Celebrating our Galápagos wind park with a special publication

December 10, 2013

With three 800 kW wind turbines, GSEP’s Galápagos San Cristóbal Island wind park was the first large-scale wind project in Ecuador. An iconic symbol of the success of localized sustainable energy development, the project has displaced a total of one third of diesel consumption on San Cristóbal.

To mark its sixth year of operations, GSEP is issuing a special report to highlight the results and achievements since the park's commissioning (the report is also available in Spanish). 

When it was developed and constructed, the project was one of the world’s largest hybrid projects for which there was no precedent in Ecuador. The fact that the wind park was developed in the fragile ecosystem of the Galápagos Islands, a UNESCO World Heritage site, raised the stakes even further. We were committed to designing and constructing the project in strict compliance with environmental laws and the recommended environmental safeguards. The results matched these high performance expectations: since its commercial start-up in 2007, no petrels, an endangered indigenous bird on the islands, have been injured because of the wind turbines.

We are proud that the Galápagos San Cristóbal Island wind park has been a national pioneer in the use of wind resources and served as a reference for the development of similar projects both in the Galápagos Islands and on Ecuador’s mainland. Close collaboration with our local partners, along with a strong design and trustworthy team, have ensured the project’s successful operations over the last six years.  The project’s impressive track record and success rest on sensible management and a willingness by the local community and national government to try new, different approaches to introducing renewable energy on San Cristóbal. The national government established new policies to enable renewable power to be deployed and endorsed a new electricity price tariff based on costs to generate power with the local wind resource. The training of the project facilities’ operations and maintenance staff ensures the existence of highly qualified professionals on the Galápagos Islands.
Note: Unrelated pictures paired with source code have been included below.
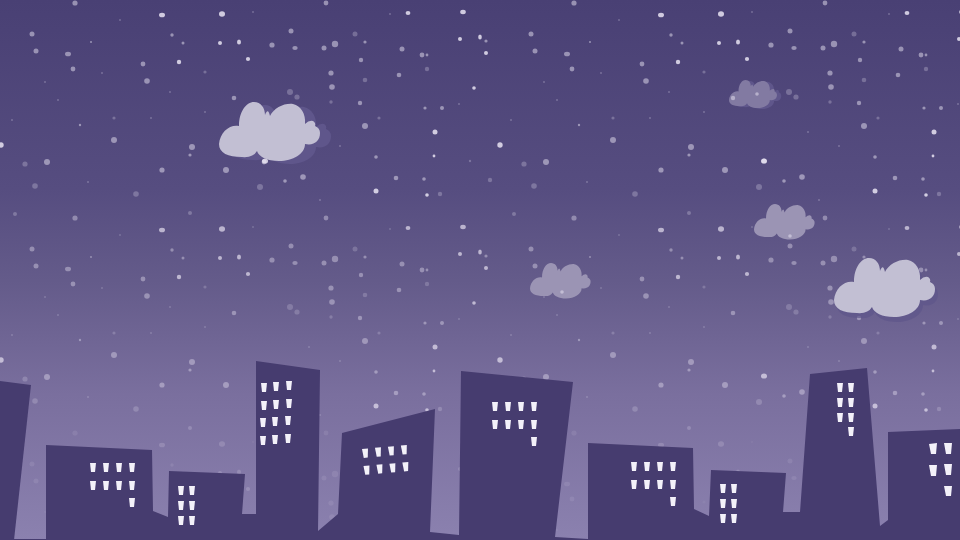
<!DOCTYPE html>
<html lang="en">
<head>
<meta charset="utf-8">
<title>Night city skyline</title>
<style>
:root {
  --sky-top: #494074;
  --sky-upper: #564d80;
  --sky-mid: #645b8a;
  --sky-low: #7a6f9e;
  --sky-horizon: #8b81af;
  --building: #463c6f;
  --window: #f3f1f9;
  --star: #eeeaf7;
  --cloud-near: #c2bfd3;
  --cloud-mid: #9b94b4;
  --cloud-far: #827aa2;
  --cloud-shade: #5f568b;
}
html, body { margin: 0; width: 960px; height: 540px; overflow: hidden; background: var(--sky-top); }
svg { display: block; }
.stars { fill: var(--star); }
.bright { opacity: .82; }
.medium { opacity: .48; }
.dim { opacity: .26; }
.near { fill: var(--cloud-near); }
.mid { fill: var(--cloud-mid); }
.far { fill: var(--cloud-far); }
.shade { fill: var(--cloud-shade); }
.buildings { fill: var(--building); }
.windows { fill: var(--window); }
</style>
</head>
<body>
<svg width="960" height="540" viewBox="0 0 960 540" role="img" aria-label="City skyline under a starry purple night sky with clouds">
  <defs>
    <linearGradient id="sky" x1="0" y1="0" x2="0" y2="1">
      <stop offset="0" stop-color="var(--sky-top)"/>
      <stop offset=".35" stop-color="var(--sky-upper)"/>
      <stop offset=".52" stop-color="var(--sky-mid)"/>
      <stop offset=".73" stop-color="var(--sky-low)"/>
      <stop offset="1" stop-color="var(--sky-horizon)"/>
    </linearGradient>
    <filter id="glow" x="-5%" y="-5%" width="110%" height="110%"><feGaussianBlur stdDeviation=".6"/></filter>
    <path id="cloud" d="M0 42C1 30 11 22 20 24C20 10 27 0 35 0C42 0 46 6 46 13Q49 5 51 14C55 6 65 1 74 2C82 4 87 12 86 22Q90 18 94 19Q97 21 96 24Q101 26 101 31C101 39 95 44 86 42C86 52 74 59 60 59C48 59 40 55 38 49Q34 56 23 55C9 55 0 51 0 42Z"/>
    <path id="window" d="M0 0H6L5 9H1Z"/>
    <g id="window-row">
      <use href="#window"/><use href="#window" x="13"/><use href="#window" x="26"/><use href="#window" x="39"/>
    </g>
    <g id="window-block">
      <use href="#window-row"/><use href="#window-row" y="18"/><use href="#window" x="39" y="35"/>
    </g>
    <g id="window-pair"><use href="#window"/><use href="#window" x="11"/></g>
    <g id="window-stack">
      <use href="#window-pair"/><use href="#window-pair" y="15"/><use href="#window-pair" y="30"/>
    </g>
    <g id="tower-row"><use href="#window" y="1"/><use href="#window" x="12"/><use href="#window" x="25" y="-1"/></g>
    <g id="star-tile">
      <g class="bright">
        <ellipse cx="162" cy="15" rx="3" ry="2.3"/><ellipse cx="222" cy="14" rx="3" ry="2.7"/>
        <ellipse cx="408" cy="13" rx="2.4" ry="2"/><ellipse cx="463" cy="12" rx="2.8" ry="2.2"/>
        <circle cx="179" cy="62" r="2.2"/><circle cx="220" cy="43" r="2"/>
        <ellipse cx="239" cy="42" rx="2" ry="2.6"/><circle cx="248" cy="59" r="2.1"/>
        <circle cx="460" cy="39" r="2"/><ellipse cx="480" cy="37" rx="1.8" ry="2.5"/>
        <circle cx="486" cy="53" r="2"/><circle cx="1" cy="145" r="2.7"/>
        <circle cx="435" cy="132" r="2.5"/><ellipse cx="265" cy="161" rx="3" ry="2.6"/>
        <circle cx="427" cy="195" r="1.8"/><circle cx="376" cy="191" r="2.5"/>
        <circle cx="434" cy="156" r="1.4"/><circle cx="474" cy="88" r="1.8"/>
      </g>
      <g class="medium">
        <circle cx="75" cy="3" r="2.6"/><circle cx="32" cy="34" r="2.5"/><circle cx="36" cy="51" r="2.5"/>
        <ellipse cx="68" cy="54" rx="3" ry="2.3"/><circle cx="73" cy="69" r="2.4"/><circle cx="143" cy="64" r="2.4"/>
        <circle cx="147" cy="81" r="2.8"/><circle cx="272" cy="45" r="2.6"/><circle cx="291" cy="31" r="2.5"/>
        <ellipse cx="295" cy="48" rx="2.7" ry="2"/><circle cx="326" cy="3" r="2.4"/><circle cx="335" cy="44" r="3.2"/>
        <circle cx="324" cy="48" r="2.5"/><circle cx="331" cy="73" r="2.6"/><circle cx="332" cy="87" r="2.8"/>
        <circle cx="361" cy="60" r="2.2"/><circle cx="365" cy="42" r="1.6"/><circle cx="360" cy="103" r="2.2"/>
        <circle cx="365" cy="126" r="3"/><circle cx="402" cy="49" r="2.5"/><circle cx="399" cy="75" r="2.3"/>
        <circle cx="422" cy="55" r="2.4"/><circle cx="192" cy="147" r="3"/><circle cx="114" cy="140" r="3"/>
        <circle cx="47" cy="162" r="3"/><circle cx="162" cy="170" r="2.6"/><circle cx="226" cy="170" r="3"/>
        <circle cx="303" cy="177" r="2.8"/><circle cx="396" cy="178" r="2.3"/><circle cx="424" cy="179" r="1.8"/>
        <circle cx="427" cy="55" r="1.4"/><circle cx="442" cy="108" r="2"/><circle cx="425" cy="108" r="1.6"/>
        <circle cx="234" cy="98" r="2.3"/><circle cx="183" cy="43" r="1.5"/><circle cx="190" cy="155" r="1.6"/>
        <circle cx="91" cy="42" r="1"/><circle cx="172" cy="35" r="1.7"/><circle cx="285" cy="181" r="1.8"/>
        <circle cx="376" cy="157" r="1.8"/><circle cx="486" cy="41" r="1.6"/><circle cx="80" cy="125" r="1.2"/>
      </g>
      <g class="dim">
        <circle cx="25" cy="164" r="2.6"/><circle cx="35" cy="186" r="2.8"/><circle cx="136" cy="194" r="2.8"/>
        <circle cx="290" cy="92" r="3"/><circle cx="297" cy="97" r="2.6"/><circle cx="260" cy="187" r="3"/>
        <circle cx="440" cy="194" r="2.2"/><circle cx="490" cy="180" r="2.2"/><circle cx="355" cy="34" r="2.5"/>
        <circle cx="365" cy="80" r="2.3"/><circle cx="427" cy="69" r="2.2"/><circle cx="379" cy="118" r="1.6"/>
        <circle cx="205" cy="72" r="1.6"/><circle cx="114" cy="118" r="1.6"/><circle cx="331" cy="102" r="1.7"/>
        <circle cx="190" cy="213" r="2"/><circle cx="12" cy="120" r="1"/><circle cx="58" cy="100" r="1"/>
        <circle cx="102" cy="73" r="1"/><circle cx="120" cy="20" r="1"/><circle cx="151" cy="118" r="1"/>
        <circle cx="205" cy="112" r="1"/><circle cx="309" cy="132" r="1"/><circle cx="340" cy="146" r="1"/>
        <circle cx="459" cy="104" r="1"/><circle cx="470" cy="161" r="1.2"/><circle cx="390" cy="14" r="1"/>
        <circle cx="253" cy="12" r="1"/><circle cx="320" cy="200" r="1"/><circle cx="88" cy="182" r="1"/>
        <circle cx="45" cy="82" r="1"/><circle cx="170" cy="92" r="1"/><circle cx="15" cy="214" r="2"/>
      </g>
    </g>
    <g id="star-row"><use href="#star-tile"/><use href="#star-tile" x="499"/></g>
  </defs>

  <rect id="night-sky" width="960" height="540" fill="url(#sky)"/>

  <g class="stars" filter="url(#glow)">
    <use href="#star-row"/>
    <use href="#star-row" y="215" opacity=".8"/>
    <use href="#star-row" y="430" opacity=".22"/>
  </g>

  <g id="clouds">
    <use href="#cloud" class="shade" x="230" y="105"/>
    <use href="#cloud" class="near" x="219" y="102"/>
    <use href="#cloud" class="shade" x="837" y="263" opacity=".7"/>
    <use href="#cloud" class="near" x="834" y="258"/>
    <g transform="translate(530 263) scale(.6)"><use href="#cloud" class="mid"/></g>
    <g transform="translate(754 204) scale(.6)"><use href="#cloud" class="mid"/></g>
    <g transform="translate(729 80) scale(.475)">
      <use href="#cloud" class="shade" x="9" y="2"/>
      <use href="#cloud" class="far"/>
    </g>
    <g class="stars">
      <circle class="medium" cx="733" cy="98" r="2.2"/><circle class="medium" cx="764" cy="161" r="2.5"/>
      <circle class="medium" cx="757" cy="94" r="1.8"/><circle class="medium" cx="264" cy="162" r="2.4"/>
      <circle class="medium" cx="790" cy="236" r="1.8"/><circle class="medium" cx="562" cy="292" r="1.8"/>
    </g>
  </g>

  <g id="skyline" class="buildings">
    <polygon points="0,381 31,385 14,540 0,540"/>
    <polygon points="46,540 46,445 152,450 153,511 168,517 169,471 245,474 242,514 256,514 256,361 320,370 318,531 338,514 342,433 435,409 430,532 459,535 461,371 573,382 555,537 588,539 588,443 693,448 694,509 709,516 711,470 786,473 783,512 800,512 810,374 867,368 880,526 888,520 888,432 960,429 960,540"/>
    <rect y="539" width="960" height="1"/>
  </g>

  <g id="lit-windows" class="windows">
    <use href="#window-block" x="90" y="463"/>
    <use href="#window-stack" x="178" y="486"/>
    <use href="#tower-row" x="261" y="382"/>
    <use href="#tower-row" x="261" y="400"/>
    <use href="#tower-row" x="260" y="417"/>
    <use href="#tower-row" x="260" y="435"/>
    <g transform="translate(362 449) rotate(-5)">
      <use href="#window-row"/><use href="#window-row" y="17"/>
    </g>
    <use href="#window-block" x="492" y="402"/>
    <use href="#window-block" x="631" y="462"/>
    <use href="#window-stack" x="720" y="484"/>
    <use href="#window-stack" x="837" y="383"/>
    <use href="#window" x="848" y="427"/>
    <path d="M929 444L937 443L936 454H931ZM944 443H952L951 454H946ZM929 465H937L936 476H931ZM944 464H952L951 475H946ZM944 486H952L951 496H946Z"/>
  </g>
</svg>
</body>
</html>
Developing the technical and management skills of the local population has increased their confidence in renewable energy projects.